*YOUR GOAL*
Could you find every line in the records below that contains the word "Financeiro" and copy it?

*RECORDS SHOWN*
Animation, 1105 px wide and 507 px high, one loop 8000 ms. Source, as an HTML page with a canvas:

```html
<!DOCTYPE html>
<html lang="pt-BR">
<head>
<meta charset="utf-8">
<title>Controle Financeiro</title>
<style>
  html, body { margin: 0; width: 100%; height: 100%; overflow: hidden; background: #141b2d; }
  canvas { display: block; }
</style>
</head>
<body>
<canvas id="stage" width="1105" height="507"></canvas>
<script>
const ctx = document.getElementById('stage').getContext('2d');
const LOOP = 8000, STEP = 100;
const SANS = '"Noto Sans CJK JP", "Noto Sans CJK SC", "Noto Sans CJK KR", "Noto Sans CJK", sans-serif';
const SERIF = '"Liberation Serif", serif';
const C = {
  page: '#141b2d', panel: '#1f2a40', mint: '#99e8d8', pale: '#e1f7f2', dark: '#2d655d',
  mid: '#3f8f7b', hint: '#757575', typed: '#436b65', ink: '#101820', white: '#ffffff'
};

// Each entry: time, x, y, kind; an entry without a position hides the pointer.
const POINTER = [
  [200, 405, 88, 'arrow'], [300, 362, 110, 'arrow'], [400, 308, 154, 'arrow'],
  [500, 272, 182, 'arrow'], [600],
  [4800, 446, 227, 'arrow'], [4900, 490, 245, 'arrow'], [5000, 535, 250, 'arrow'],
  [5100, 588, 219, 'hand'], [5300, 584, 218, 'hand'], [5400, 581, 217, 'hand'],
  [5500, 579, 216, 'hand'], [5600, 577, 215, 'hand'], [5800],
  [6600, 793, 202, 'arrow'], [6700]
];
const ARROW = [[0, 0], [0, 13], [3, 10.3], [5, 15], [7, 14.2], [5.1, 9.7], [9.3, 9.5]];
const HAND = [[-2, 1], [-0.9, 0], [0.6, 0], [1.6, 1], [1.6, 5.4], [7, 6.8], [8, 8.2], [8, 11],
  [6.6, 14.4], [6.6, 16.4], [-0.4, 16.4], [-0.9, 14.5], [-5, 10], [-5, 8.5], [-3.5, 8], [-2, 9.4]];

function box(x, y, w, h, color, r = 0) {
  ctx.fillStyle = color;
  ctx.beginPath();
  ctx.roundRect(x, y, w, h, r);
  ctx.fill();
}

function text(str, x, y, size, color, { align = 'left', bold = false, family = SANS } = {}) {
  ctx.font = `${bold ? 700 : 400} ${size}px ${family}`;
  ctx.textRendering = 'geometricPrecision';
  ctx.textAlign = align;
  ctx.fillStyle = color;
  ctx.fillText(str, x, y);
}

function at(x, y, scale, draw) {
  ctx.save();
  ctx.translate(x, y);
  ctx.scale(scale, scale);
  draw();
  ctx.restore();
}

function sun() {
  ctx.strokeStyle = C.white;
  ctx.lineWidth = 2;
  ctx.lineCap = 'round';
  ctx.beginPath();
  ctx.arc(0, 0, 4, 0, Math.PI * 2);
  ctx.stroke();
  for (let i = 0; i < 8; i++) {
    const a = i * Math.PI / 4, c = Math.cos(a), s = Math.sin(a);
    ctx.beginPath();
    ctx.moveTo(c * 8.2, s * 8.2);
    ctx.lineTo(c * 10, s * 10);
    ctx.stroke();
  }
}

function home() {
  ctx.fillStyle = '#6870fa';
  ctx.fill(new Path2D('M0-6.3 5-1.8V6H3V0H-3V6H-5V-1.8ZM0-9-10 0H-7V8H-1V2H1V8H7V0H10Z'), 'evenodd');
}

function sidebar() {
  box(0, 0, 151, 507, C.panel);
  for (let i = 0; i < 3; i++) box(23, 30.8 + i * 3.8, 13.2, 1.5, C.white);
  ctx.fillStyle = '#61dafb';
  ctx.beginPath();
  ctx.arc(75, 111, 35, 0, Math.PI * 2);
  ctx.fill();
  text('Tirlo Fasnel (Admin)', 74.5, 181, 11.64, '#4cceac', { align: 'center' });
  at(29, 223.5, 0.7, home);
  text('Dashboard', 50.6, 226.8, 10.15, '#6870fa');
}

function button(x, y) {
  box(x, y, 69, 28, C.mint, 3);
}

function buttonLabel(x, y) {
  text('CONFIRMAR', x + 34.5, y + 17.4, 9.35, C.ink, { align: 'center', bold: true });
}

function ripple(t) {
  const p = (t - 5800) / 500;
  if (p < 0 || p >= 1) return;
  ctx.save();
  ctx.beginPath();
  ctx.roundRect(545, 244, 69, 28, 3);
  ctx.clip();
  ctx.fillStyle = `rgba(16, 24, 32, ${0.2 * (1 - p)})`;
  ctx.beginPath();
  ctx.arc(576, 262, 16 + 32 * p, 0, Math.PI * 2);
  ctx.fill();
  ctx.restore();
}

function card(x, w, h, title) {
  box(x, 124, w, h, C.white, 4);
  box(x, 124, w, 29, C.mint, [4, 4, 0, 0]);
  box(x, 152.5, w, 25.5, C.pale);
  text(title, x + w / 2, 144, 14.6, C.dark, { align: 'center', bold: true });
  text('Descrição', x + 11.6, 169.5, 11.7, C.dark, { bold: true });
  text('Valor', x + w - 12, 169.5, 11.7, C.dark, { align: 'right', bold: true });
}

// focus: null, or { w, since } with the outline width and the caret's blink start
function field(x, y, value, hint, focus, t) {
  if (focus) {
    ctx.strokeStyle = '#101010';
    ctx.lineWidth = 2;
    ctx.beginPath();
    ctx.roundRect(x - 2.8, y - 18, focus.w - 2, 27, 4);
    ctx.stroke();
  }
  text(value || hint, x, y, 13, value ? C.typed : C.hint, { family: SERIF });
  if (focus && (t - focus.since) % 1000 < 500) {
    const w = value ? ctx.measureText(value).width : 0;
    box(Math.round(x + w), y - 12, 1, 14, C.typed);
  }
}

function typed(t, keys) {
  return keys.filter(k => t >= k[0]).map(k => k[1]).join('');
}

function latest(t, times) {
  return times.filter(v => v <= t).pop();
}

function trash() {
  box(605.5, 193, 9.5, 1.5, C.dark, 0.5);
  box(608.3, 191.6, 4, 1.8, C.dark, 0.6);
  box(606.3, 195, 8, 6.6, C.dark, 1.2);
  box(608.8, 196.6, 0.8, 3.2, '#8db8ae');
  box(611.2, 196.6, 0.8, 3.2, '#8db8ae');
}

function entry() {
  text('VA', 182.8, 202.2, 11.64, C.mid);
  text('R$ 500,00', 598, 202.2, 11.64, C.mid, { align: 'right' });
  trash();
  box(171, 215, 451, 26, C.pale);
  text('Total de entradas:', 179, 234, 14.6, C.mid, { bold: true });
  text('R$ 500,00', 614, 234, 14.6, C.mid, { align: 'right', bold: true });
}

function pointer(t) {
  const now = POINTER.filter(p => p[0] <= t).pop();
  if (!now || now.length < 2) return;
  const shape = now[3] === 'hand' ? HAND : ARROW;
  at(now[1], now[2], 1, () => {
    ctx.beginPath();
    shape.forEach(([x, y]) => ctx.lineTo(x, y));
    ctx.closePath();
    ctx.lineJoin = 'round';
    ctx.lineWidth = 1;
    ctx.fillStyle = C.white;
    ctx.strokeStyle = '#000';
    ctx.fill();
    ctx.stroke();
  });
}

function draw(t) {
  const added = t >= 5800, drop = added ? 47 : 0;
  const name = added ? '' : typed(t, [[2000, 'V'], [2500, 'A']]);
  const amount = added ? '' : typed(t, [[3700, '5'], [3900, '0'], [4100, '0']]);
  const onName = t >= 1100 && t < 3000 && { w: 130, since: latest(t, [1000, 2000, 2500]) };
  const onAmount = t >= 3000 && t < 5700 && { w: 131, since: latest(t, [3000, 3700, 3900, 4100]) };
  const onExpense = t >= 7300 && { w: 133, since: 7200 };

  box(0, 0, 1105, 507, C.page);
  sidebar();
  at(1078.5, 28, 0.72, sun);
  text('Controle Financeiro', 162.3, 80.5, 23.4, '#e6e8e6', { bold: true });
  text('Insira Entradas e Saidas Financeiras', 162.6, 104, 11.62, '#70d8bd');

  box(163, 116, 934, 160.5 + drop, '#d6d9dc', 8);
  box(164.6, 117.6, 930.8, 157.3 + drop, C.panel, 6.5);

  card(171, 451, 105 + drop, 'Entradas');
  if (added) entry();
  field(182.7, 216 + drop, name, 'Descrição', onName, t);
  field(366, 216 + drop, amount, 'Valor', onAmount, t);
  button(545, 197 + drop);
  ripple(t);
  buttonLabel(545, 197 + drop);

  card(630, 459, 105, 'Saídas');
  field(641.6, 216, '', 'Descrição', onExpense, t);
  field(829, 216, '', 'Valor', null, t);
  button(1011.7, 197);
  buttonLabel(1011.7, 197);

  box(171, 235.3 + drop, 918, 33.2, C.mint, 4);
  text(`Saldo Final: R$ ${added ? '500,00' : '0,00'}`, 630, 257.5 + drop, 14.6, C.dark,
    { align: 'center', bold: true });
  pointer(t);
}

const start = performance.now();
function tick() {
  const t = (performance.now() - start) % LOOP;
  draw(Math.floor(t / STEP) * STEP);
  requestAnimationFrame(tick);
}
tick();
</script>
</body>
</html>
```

*EXERCISE SOLUTION*
<title>Controle Financeiro</title>
  text('Controle Financeiro', 162.3, 80.5, 23.4, '#e6e8e6', { bold: true });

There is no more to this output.